[MATERIAL FOR THE TASK — start]

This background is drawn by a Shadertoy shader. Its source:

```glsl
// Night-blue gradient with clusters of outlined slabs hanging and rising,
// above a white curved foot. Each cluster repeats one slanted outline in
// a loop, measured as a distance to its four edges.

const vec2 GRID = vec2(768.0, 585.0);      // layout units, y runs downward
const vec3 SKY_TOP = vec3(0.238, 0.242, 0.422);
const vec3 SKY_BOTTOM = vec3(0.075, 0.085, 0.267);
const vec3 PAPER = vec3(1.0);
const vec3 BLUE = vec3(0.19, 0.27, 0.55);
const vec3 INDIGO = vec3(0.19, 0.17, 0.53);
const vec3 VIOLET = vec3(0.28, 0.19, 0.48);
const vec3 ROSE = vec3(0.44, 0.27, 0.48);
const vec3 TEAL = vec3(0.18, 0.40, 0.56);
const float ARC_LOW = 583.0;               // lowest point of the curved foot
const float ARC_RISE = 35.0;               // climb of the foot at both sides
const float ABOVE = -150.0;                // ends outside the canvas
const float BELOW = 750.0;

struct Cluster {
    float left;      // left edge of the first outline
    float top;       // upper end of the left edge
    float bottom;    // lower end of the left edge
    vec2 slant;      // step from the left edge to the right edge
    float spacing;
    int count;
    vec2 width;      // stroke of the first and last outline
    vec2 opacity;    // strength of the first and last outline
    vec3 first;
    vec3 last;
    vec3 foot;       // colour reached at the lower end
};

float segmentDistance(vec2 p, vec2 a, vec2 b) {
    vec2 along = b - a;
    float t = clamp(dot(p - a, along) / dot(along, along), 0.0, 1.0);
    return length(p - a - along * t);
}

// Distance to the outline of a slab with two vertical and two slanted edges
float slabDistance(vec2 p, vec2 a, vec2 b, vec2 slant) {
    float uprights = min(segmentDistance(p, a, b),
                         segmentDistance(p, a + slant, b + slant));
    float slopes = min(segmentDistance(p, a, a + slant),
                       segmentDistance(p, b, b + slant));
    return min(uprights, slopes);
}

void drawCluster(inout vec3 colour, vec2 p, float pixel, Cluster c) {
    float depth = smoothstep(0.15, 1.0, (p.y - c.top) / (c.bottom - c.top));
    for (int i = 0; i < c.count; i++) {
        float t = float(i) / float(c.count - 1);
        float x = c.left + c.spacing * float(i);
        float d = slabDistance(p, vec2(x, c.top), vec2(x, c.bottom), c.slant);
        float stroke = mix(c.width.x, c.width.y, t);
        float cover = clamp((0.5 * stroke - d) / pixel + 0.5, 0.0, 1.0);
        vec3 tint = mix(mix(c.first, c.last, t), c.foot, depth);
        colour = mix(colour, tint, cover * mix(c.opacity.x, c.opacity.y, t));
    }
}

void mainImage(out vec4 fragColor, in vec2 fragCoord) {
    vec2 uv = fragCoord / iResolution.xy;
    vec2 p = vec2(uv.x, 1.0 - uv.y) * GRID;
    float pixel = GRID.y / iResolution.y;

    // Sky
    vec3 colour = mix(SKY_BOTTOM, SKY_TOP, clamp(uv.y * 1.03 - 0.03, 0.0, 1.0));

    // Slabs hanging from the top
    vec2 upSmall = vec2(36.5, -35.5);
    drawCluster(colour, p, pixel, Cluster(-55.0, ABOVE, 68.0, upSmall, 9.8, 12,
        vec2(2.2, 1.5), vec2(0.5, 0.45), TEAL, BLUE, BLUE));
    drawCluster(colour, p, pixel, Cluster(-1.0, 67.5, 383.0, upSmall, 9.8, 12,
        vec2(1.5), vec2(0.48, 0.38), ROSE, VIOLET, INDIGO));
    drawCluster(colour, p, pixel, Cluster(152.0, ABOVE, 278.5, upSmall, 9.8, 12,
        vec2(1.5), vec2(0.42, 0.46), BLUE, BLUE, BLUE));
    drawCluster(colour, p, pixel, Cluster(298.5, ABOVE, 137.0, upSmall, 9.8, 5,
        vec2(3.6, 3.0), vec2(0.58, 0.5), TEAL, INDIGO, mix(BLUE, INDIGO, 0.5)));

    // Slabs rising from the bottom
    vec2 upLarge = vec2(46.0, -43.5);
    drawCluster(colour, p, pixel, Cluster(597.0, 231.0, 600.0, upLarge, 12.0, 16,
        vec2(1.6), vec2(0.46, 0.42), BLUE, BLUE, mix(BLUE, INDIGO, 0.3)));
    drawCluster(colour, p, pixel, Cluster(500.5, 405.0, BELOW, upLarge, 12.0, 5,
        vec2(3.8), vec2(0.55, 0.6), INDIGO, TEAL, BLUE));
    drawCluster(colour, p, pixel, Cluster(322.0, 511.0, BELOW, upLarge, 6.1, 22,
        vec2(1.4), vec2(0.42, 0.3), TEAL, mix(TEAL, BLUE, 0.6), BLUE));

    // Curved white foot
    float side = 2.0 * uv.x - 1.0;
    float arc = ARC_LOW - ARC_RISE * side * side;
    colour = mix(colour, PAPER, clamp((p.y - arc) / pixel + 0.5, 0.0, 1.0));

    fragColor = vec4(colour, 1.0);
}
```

[MATERIAL FOR THE TASK — finish]

● DIRECTIONS:
For each line in the entries that contains the string "spacing", make a copy.

● RESPONSE BOX:
    float spacing;
        float x = c.left + c.spacing * float(i);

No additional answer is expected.